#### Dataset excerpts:
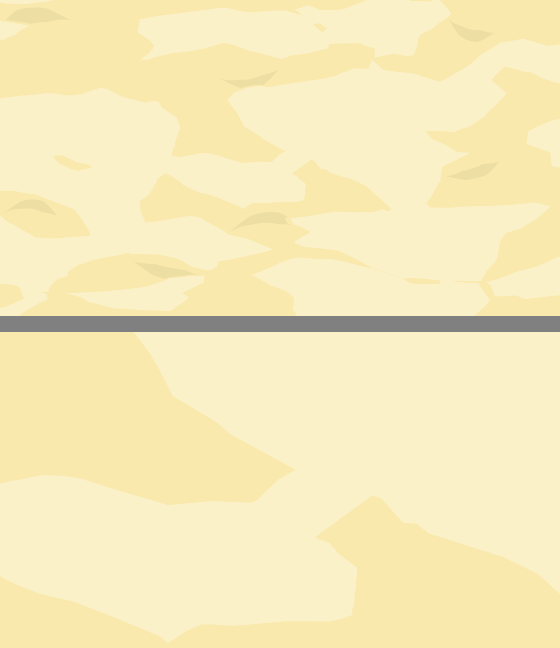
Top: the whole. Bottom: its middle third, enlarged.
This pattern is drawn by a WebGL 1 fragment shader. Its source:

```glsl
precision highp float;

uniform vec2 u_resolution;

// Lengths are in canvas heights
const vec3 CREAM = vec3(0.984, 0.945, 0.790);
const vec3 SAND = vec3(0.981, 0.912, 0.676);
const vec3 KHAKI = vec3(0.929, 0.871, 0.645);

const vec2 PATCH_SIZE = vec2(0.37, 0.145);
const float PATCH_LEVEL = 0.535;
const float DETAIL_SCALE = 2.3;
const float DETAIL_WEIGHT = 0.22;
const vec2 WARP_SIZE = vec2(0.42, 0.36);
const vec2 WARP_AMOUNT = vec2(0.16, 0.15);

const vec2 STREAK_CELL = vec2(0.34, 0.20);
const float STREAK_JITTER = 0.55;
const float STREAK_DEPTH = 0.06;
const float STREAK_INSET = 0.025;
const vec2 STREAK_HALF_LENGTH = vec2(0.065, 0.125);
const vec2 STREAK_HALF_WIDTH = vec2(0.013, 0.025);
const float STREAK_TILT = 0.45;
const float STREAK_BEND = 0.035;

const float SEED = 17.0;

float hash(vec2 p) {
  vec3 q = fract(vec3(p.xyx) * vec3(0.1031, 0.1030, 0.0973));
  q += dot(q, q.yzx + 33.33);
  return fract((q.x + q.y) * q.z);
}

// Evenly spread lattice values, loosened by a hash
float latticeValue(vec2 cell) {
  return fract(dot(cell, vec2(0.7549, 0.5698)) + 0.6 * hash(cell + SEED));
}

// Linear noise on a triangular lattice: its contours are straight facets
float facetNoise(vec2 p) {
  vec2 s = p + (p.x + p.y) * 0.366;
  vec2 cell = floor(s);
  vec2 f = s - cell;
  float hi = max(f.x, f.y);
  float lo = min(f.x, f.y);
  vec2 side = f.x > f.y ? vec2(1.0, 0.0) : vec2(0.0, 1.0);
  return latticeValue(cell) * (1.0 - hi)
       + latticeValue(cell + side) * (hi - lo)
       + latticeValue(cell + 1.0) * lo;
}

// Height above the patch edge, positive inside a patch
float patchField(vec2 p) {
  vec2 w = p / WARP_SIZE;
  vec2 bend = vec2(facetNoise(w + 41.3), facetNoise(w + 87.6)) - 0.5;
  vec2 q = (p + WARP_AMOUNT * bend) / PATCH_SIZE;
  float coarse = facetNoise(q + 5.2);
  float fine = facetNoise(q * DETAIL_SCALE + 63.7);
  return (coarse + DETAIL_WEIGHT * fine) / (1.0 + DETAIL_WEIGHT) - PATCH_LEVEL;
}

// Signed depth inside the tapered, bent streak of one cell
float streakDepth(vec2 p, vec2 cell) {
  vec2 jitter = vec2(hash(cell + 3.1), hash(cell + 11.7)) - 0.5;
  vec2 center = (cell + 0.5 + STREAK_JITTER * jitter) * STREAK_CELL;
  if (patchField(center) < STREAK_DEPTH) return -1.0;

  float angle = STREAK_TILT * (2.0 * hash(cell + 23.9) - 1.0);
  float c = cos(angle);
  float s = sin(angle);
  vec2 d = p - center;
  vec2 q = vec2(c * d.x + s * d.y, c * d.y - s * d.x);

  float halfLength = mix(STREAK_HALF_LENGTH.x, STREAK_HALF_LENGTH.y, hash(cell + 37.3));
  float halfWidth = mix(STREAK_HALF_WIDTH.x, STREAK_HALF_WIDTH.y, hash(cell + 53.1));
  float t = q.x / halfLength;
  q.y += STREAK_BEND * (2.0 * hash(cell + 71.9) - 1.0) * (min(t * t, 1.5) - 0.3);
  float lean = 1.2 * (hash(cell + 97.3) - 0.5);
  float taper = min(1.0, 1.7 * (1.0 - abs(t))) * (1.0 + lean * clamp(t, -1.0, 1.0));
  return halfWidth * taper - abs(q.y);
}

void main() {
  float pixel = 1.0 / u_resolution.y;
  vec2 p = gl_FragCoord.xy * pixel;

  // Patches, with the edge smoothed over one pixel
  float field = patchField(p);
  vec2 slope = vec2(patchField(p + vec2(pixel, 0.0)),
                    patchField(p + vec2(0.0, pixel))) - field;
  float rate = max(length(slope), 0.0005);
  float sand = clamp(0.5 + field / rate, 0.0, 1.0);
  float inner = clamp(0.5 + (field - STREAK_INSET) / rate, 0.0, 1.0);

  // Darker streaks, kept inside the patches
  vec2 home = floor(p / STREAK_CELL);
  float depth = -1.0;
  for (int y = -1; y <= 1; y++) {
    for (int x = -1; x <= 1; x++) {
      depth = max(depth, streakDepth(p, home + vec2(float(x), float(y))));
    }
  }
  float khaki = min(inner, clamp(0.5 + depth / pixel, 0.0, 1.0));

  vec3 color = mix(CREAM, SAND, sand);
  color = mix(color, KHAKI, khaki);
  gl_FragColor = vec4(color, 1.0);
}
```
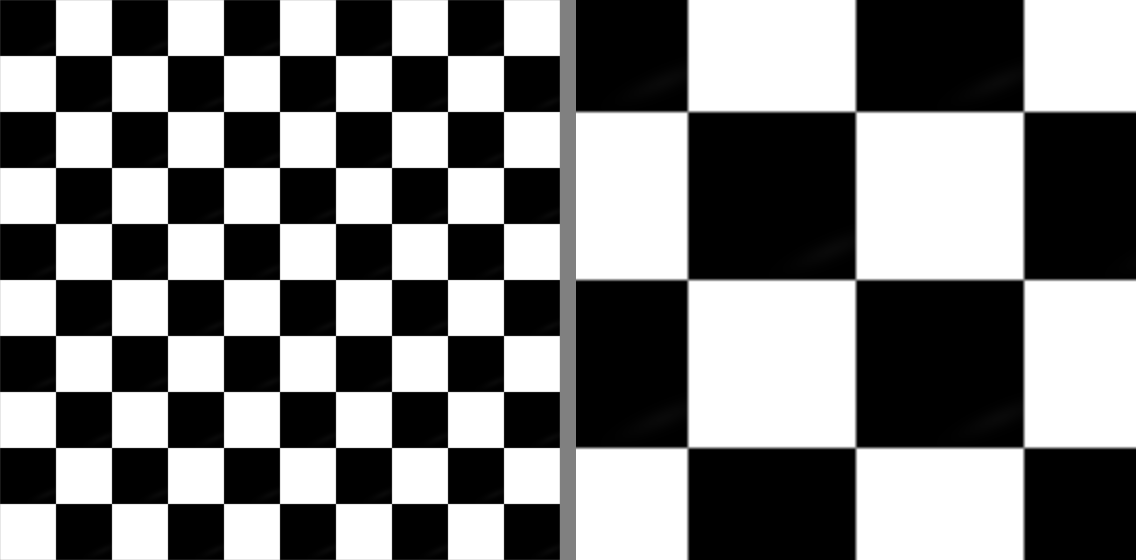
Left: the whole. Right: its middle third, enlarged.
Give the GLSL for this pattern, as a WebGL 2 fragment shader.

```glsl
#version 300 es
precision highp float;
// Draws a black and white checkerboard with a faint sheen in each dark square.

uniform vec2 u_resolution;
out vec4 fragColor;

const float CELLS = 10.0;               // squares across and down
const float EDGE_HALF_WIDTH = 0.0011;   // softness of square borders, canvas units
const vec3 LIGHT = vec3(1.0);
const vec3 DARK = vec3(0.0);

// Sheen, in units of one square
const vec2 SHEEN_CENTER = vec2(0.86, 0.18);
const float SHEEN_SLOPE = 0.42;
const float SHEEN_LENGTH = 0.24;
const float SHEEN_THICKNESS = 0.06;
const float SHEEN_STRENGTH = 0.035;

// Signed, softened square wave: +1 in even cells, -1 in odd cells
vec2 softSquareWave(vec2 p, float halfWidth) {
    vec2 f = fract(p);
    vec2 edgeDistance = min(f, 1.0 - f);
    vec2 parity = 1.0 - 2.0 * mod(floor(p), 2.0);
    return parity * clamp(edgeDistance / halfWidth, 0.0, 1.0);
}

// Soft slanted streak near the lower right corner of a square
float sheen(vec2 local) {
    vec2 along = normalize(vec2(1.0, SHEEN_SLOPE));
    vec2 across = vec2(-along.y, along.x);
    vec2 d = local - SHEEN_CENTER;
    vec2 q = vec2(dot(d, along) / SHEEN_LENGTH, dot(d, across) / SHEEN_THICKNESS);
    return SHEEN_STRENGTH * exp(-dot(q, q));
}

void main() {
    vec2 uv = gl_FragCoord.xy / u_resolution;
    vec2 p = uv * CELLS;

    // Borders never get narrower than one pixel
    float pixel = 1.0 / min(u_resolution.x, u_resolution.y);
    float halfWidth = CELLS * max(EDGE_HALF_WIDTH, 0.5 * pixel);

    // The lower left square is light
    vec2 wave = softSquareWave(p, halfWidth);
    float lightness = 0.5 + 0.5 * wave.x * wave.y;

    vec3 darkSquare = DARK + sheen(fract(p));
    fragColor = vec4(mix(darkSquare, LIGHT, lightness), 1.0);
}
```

#### EXERCISE REQUIREMENTS:
Restate, word for word, the entries above, dropping any picture.

#### EXERCISE SOLUTION:
Top: the whole. Bottom: its middle third, enlarged.
This pattern is drawn by a WebGL 1 fragment shader. Its source:

```glsl
precision highp float;

uniform vec2 u_resolution;

// Lengths are in canvas heights
const vec3 CREAM = vec3(0.984, 0.945, 0.790);
const vec3 SAND = vec3(0.981, 0.912, 0.676);
const vec3 KHAKI = vec3(0.929, 0.871, 0.645);

const vec2 PATCH_SIZE = vec2(0.37, 0.145);
const float PATCH_LEVEL = 0.535;
const float DETAIL_SCALE = 2.3;
const float DETAIL_WEIGHT = 0.22;
const vec2 WARP_SIZE = vec2(0.42, 0.36);
const vec2 WARP_AMOUNT = vec2(0.16, 0.15);

const vec2 STREAK_CELL = vec2(0.34, 0.20);
const float STREAK_JITTER = 0.55;
const float STREAK_DEPTH = 0.06;
const float STREAK_INSET = 0.025;
const vec2 STREAK_HALF_LENGTH = vec2(0.065, 0.125);
const vec2 STREAK_HALF_WIDTH = vec2(0.013, 0.025);
const float STREAK_TILT = 0.45;
const float STREAK_BEND = 0.035;

const float SEED = 17.0;

float hash(vec2 p) {
  vec3 q = fract(vec3(p.xyx) * vec3(0.1031, 0.1030, 0.0973));
  q += dot(q, q.yzx + 33.33);
  return fract((q.x + q.y) * q.z);
}

// Evenly spread lattice values, loosened by a hash
float latticeValue(vec2 cell) {
  return fract(dot(cell, vec2(0.7549, 0.5698)) + 0.6 * hash(cell + SEED));
}

// Linear noise on a triangular lattice: its contours are straight facets
float facetNoise(vec2 p) {
  vec2 s = p + (p.x + p.y) * 0.366;
  vec2 cell = floor(s);
  vec2 f = s - cell;
  float hi = max(f.x, f.y);
  float lo = min(f.x, f.y);
  vec2 side = f.x > f.y ? vec2(1.0, 0.0) : vec2(0.0, 1.0);
  return latticeValue(cell) * (1.0 - hi)
       + latticeValue(cell + side) * (hi - lo)
       + latticeValue(cell + 1.0) * lo;
}

// Height above the patch edge, positive inside a patch
float patchField(vec2 p) {
  vec2 w = p / WARP_SIZE;
  vec2 bend = vec2(facetNoise(w + 41.3), facetNoise(w + 87.6)) - 0.5;
  vec2 q = (p + WARP_AMOUNT * bend) / PATCH_SIZE;
  float coarse = facetNoise(q + 5.2);
  float fine = facetNoise(q * DETAIL_SCALE + 63.7);
  return (coarse + DETAIL_WEIGHT * fine) / (1.0 + DETAIL_WEIGHT) - PATCH_LEVEL;
}

// Signed depth inside the tapered, bent streak of one cell
float streakDepth(vec2 p, vec2 cell) {
  vec2 jitter = vec2(hash(cell + 3.1), hash(cell + 11.7)) - 0.5;
  vec2 center = (cell + 0.5 + STREAK_JITTER * jitter) * STREAK_CELL;
  if (patchField(center) < STREAK_DEPTH) return -1.0;

  float angle = STREAK_TILT * (2.0 * hash(cell + 23.9) - 1.0);
  float c = cos(angle);
  float s = sin(angle);
  vec2 d = p - center;
  vec2 q = vec2(c * d.x + s * d.y, c * d.y - s * d.x);

  float halfLength = mix(STREAK_HALF_LENGTH.x, STREAK_HALF_LENGTH.y, hash(cell + 37.3));
  float halfWidth = mix(STREAK_HALF_WIDTH.x, STREAK_HALF_WIDTH.y, hash(cell + 53.1));
  float t = q.x / halfLength;
  q.y += STREAK_BEND * (2.0 * hash(cell + 71.9) - 1.0) * (min(t * t, 1.5) - 0.3);
  float lean = 1.2 * (hash(cell + 97.3) - 0.5);
  float taper = min(1.0, 1.7 * (1.0 - abs(t))) * (1.0 + lean * clamp(t, -1.0, 1.0));
  return halfWidth * taper - abs(q.y);
}

void main() {
  float pixel = 1.0 / u_resolution.y;
  vec2 p = gl_FragCoord.xy * pixel;

  // Patches, with the edge smoothed over one pixel
  float field = patchField(p);
  vec2 slope = vec2(patchField(p + vec2(pixel, 0.0)),
                    patchField(p + vec2(0.0, pixel))) - field;
  float rate = max(length(slope), 0.0005);
  float sand = clamp(0.5 + field / rate, 0.0, 1.0);
  float inner = clamp(0.5 + (field - STREAK_INSET) / rate, 0.0, 1.0);

  // Darker streaks, kept inside the patches
  vec2 home = floor(p / STREAK_CELL);
  float depth = -1.0;
  for (int y = -1; y <= 1; y++) {
    for (int x = -1; x <= 1; x++) {
      depth = max(depth, streakDepth(p, home + vec2(float(x), float(y))));
    }
  }
  float khaki = min(inner, clamp(0.5 + depth / pixel, 0.0, 1.0));

  vec3 color = mix(CREAM, SAND, sand);
  color = mix(color, KHAKI, khaki);
  gl_FragColor = vec4(color, 1.0);
}
```
Left: the whole. Right: its middle third, enlarged.
Give the GLSL for this pattern, as a WebGL 2 fragment shader.

```glsl
#version 300 es
precision highp float;
// Draws a black and white checkerboard with a faint sheen in each dark square.

uniform vec2 u_resolution;
out vec4 fragColor;

const float CELLS = 10.0;               // squares across and down
const float EDGE_HALF_WIDTH = 0.0011;   // softness of square borders, canvas units
const vec3 LIGHT = vec3(1.0);
const vec3 DARK = vec3(0.0);

// Sheen, in units of one square
const vec2 SHEEN_CENTER = vec2(0.86, 0.18);
const float SHEEN_SLOPE = 0.42;
const float SHEEN_LENGTH = 0.24;
const float SHEEN_THICKNESS = 0.06;
const float SHEEN_STRENGTH = 0.035;

// Signed, softened square wave: +1 in even cells, -1 in odd cells
vec2 softSquareWave(vec2 p, float halfWidth) {
    vec2 f = fract(p);
    vec2 edgeDistance = min(f, 1.0 - f);
    vec2 parity = 1.0 - 2.0 * mod(floor(p), 2.0);
    return parity * clamp(edgeDistance / halfWidth, 0.0, 1.0);
}

// Soft slanted streak near the lower right corner of a square
float sheen(vec2 local) {
    vec2 along = normalize(vec2(1.0, SHEEN_SLOPE));
    vec2 across = vec2(-along.y, along.x);
    vec2 d = local - SHEEN_CENTER;
    vec2 q = vec2(dot(d, along) / SHEEN_LENGTH, dot(d, across) / SHEEN_THICKNESS);
    return SHEEN_STRENGTH * exp(-dot(q, q));
}

void main() {
    vec2 uv = gl_FragCoord.xy / u_resolution;
    vec2 p = uv * CELLS;

    // Borders never get narrower than one pixel
    float pixel = 1.0 / min(u_resolution.x, u_resolution.y);
    float halfWidth = CELLS * max(EDGE_HALF_WIDTH, 0.5 * pixel);

    // The lower left square is light
    vec2 wave = softSquareWave(p, halfWidth);
    float lightness = 0.5 + 0.5 * wave.x * wave.y;

    vec3 darkSquare = DARK + sheen(fract(p));
    fragColor = vec4(mix(darkSquare, LIGHT, lightness), 1.0);
}
```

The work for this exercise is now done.